== Input for this task ==
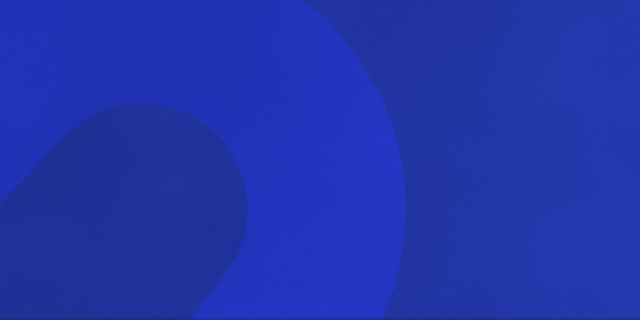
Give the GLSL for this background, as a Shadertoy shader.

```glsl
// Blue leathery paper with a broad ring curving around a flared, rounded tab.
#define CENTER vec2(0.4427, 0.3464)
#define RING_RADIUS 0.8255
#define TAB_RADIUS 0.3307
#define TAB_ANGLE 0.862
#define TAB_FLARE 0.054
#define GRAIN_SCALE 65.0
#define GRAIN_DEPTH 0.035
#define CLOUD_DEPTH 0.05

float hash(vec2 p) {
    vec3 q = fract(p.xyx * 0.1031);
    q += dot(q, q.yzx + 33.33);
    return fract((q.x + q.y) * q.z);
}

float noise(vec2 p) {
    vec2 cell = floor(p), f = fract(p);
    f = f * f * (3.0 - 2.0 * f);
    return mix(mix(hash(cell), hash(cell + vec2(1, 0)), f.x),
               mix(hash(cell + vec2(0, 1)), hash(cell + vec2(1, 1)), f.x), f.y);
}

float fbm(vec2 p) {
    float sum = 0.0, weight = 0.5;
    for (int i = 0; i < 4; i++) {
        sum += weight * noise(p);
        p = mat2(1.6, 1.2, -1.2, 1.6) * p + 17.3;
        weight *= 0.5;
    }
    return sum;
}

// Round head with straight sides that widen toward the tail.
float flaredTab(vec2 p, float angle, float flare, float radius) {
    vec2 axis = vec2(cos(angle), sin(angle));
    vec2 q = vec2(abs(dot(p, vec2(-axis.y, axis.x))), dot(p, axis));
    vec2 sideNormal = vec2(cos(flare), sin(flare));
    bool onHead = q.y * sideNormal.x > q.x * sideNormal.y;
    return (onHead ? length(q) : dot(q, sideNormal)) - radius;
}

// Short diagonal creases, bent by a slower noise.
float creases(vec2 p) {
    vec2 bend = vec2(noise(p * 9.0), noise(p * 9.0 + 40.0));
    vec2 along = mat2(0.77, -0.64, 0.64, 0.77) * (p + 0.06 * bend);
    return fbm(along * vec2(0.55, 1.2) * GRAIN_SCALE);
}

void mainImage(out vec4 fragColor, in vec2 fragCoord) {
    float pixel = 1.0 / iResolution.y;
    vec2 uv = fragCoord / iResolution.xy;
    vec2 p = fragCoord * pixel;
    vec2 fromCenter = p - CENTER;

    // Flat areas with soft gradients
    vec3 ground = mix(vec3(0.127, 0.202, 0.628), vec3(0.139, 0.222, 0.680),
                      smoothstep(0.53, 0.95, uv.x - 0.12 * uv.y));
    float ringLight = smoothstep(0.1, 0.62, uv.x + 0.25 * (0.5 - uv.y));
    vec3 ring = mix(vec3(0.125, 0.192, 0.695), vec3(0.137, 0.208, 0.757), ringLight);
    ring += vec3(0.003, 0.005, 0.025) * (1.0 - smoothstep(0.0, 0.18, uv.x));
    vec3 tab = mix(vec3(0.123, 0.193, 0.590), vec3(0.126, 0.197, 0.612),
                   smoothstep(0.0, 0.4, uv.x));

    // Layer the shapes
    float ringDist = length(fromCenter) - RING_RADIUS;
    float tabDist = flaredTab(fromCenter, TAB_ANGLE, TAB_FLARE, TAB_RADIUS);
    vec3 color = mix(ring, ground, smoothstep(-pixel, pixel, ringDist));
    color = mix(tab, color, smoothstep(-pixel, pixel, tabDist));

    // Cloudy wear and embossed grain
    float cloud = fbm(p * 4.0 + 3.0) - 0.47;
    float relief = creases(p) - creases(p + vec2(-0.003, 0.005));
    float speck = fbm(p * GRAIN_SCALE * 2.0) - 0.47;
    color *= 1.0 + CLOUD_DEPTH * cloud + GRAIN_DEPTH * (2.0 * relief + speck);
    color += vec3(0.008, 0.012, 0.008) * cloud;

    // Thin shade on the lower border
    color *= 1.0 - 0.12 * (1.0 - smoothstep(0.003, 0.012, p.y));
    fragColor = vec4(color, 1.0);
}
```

...

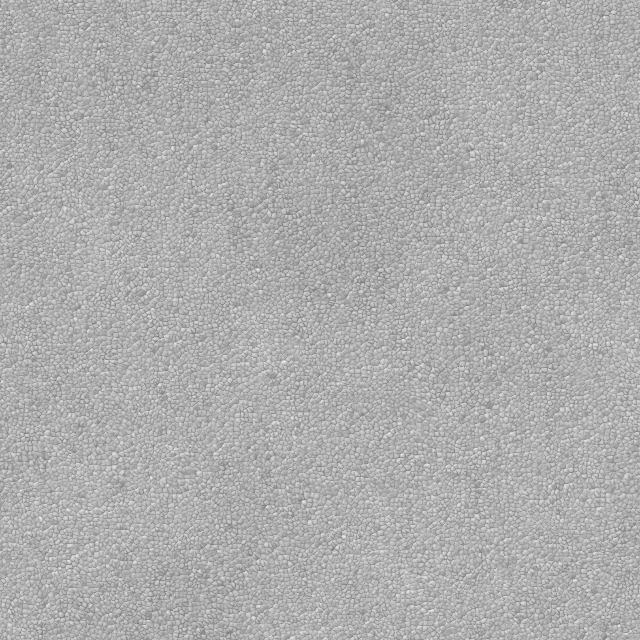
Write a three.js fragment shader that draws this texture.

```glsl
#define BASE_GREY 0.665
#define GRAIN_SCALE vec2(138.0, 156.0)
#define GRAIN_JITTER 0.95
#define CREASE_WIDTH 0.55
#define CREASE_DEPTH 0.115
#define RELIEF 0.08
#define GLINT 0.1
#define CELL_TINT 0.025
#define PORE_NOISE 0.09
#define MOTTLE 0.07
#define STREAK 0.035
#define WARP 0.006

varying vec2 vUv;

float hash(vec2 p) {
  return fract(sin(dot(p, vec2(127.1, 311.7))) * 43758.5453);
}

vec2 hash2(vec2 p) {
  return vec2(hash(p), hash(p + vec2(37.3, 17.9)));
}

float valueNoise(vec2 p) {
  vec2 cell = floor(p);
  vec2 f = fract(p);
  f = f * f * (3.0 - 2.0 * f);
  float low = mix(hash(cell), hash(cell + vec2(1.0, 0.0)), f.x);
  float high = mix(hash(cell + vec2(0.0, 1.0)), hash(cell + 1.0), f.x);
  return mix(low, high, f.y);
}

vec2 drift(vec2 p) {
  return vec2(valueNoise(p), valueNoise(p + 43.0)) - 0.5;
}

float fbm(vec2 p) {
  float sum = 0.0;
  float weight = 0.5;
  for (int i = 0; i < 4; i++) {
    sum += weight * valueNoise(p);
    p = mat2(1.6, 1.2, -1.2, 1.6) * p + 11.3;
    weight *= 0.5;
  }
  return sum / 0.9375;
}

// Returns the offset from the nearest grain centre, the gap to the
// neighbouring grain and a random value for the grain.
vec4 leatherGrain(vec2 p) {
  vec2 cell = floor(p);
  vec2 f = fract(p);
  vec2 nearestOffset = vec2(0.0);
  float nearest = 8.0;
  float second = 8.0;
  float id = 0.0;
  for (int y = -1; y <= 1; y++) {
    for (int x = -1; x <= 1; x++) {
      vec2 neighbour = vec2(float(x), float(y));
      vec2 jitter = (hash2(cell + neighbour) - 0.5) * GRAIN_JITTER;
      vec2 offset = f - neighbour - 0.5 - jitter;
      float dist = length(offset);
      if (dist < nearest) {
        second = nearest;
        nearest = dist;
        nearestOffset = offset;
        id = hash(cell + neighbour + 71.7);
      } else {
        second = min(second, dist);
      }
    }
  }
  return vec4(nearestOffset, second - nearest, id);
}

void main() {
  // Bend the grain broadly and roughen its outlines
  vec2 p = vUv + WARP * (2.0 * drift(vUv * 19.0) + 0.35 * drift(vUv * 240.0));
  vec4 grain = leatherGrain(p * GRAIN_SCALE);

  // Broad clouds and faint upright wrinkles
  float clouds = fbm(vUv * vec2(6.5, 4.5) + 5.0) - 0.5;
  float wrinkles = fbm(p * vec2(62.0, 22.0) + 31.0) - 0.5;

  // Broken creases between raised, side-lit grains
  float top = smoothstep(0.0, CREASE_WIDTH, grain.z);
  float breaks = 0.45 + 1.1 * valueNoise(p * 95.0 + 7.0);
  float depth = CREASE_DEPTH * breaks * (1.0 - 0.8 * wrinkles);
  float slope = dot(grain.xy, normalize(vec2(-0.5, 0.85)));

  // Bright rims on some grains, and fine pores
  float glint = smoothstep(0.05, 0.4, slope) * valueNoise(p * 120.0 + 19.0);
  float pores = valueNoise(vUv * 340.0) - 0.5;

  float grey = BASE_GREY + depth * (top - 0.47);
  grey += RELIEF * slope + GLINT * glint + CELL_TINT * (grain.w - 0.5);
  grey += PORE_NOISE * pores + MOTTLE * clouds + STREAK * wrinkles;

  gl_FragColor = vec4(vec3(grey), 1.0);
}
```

==

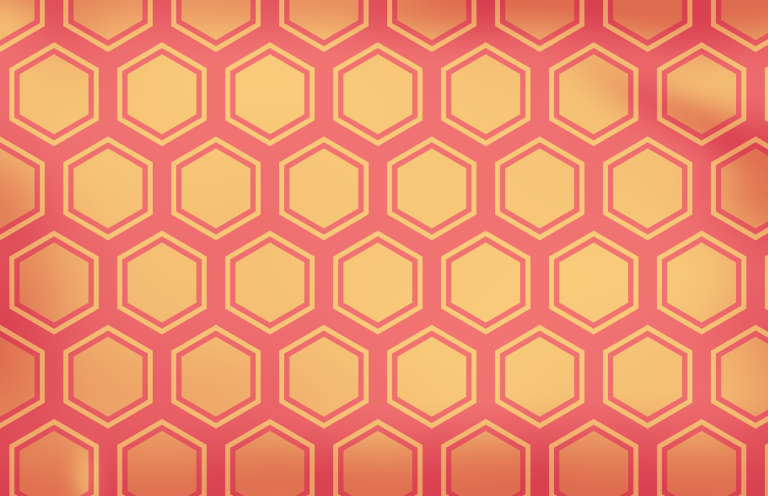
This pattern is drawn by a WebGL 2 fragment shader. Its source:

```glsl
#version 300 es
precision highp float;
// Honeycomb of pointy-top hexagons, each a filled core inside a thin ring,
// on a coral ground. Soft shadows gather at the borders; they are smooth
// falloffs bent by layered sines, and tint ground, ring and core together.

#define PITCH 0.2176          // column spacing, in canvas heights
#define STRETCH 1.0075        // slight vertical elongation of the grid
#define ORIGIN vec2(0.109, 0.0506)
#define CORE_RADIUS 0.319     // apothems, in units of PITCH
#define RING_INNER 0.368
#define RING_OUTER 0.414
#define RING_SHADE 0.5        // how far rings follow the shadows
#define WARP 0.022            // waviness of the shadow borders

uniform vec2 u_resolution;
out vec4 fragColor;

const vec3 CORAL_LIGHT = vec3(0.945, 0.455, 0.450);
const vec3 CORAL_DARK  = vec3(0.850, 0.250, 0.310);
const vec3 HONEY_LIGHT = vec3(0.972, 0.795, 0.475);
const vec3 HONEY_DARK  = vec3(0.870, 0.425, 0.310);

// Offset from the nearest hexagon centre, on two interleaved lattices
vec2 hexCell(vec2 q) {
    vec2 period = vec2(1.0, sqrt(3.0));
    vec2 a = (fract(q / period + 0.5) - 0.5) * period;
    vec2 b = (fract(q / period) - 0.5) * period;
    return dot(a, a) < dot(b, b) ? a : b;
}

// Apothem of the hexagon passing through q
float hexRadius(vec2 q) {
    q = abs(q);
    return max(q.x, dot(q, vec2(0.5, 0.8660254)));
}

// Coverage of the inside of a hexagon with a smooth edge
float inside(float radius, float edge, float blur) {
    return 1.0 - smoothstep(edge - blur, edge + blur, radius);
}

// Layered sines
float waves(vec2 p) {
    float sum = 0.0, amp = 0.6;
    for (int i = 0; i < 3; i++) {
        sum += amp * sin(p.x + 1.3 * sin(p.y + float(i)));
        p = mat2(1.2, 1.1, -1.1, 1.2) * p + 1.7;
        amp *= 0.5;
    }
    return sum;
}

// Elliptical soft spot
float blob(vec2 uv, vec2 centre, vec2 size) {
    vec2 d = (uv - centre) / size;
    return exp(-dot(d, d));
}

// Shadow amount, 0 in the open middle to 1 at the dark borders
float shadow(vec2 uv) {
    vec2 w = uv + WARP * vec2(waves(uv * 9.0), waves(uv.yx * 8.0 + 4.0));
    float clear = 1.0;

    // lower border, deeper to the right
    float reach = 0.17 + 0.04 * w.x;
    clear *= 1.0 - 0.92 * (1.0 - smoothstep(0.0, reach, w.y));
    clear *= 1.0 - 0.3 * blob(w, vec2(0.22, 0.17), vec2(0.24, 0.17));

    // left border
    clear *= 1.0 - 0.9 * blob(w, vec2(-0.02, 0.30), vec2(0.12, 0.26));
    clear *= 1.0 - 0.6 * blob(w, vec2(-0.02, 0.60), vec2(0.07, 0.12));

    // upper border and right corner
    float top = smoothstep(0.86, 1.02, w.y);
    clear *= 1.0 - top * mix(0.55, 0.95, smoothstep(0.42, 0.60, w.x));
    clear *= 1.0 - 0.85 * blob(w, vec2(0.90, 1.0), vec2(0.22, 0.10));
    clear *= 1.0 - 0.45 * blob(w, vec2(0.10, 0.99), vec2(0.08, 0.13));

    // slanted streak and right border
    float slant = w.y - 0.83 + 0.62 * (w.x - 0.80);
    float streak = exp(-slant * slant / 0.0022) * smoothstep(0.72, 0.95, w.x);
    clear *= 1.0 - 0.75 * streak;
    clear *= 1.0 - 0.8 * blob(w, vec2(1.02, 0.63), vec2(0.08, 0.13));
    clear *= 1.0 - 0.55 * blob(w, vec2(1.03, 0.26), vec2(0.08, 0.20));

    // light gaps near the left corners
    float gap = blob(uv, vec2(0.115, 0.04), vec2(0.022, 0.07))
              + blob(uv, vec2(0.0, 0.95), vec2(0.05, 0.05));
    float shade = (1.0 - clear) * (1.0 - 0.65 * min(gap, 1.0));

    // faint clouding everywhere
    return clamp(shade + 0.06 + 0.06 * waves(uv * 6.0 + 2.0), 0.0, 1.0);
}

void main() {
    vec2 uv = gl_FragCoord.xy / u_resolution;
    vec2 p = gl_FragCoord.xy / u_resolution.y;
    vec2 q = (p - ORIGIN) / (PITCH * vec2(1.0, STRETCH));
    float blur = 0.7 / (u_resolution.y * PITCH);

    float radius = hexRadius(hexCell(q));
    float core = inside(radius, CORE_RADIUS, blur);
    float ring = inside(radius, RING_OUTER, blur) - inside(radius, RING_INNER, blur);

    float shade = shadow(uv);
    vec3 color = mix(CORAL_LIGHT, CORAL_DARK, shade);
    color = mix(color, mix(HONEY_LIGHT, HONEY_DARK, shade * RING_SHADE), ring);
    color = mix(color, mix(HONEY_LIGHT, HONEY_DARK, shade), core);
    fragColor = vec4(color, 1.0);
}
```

== Your task ==
Within the listing above, how many lines hold the string "clear"? Answer with the number only.

== Solution to this task ==
12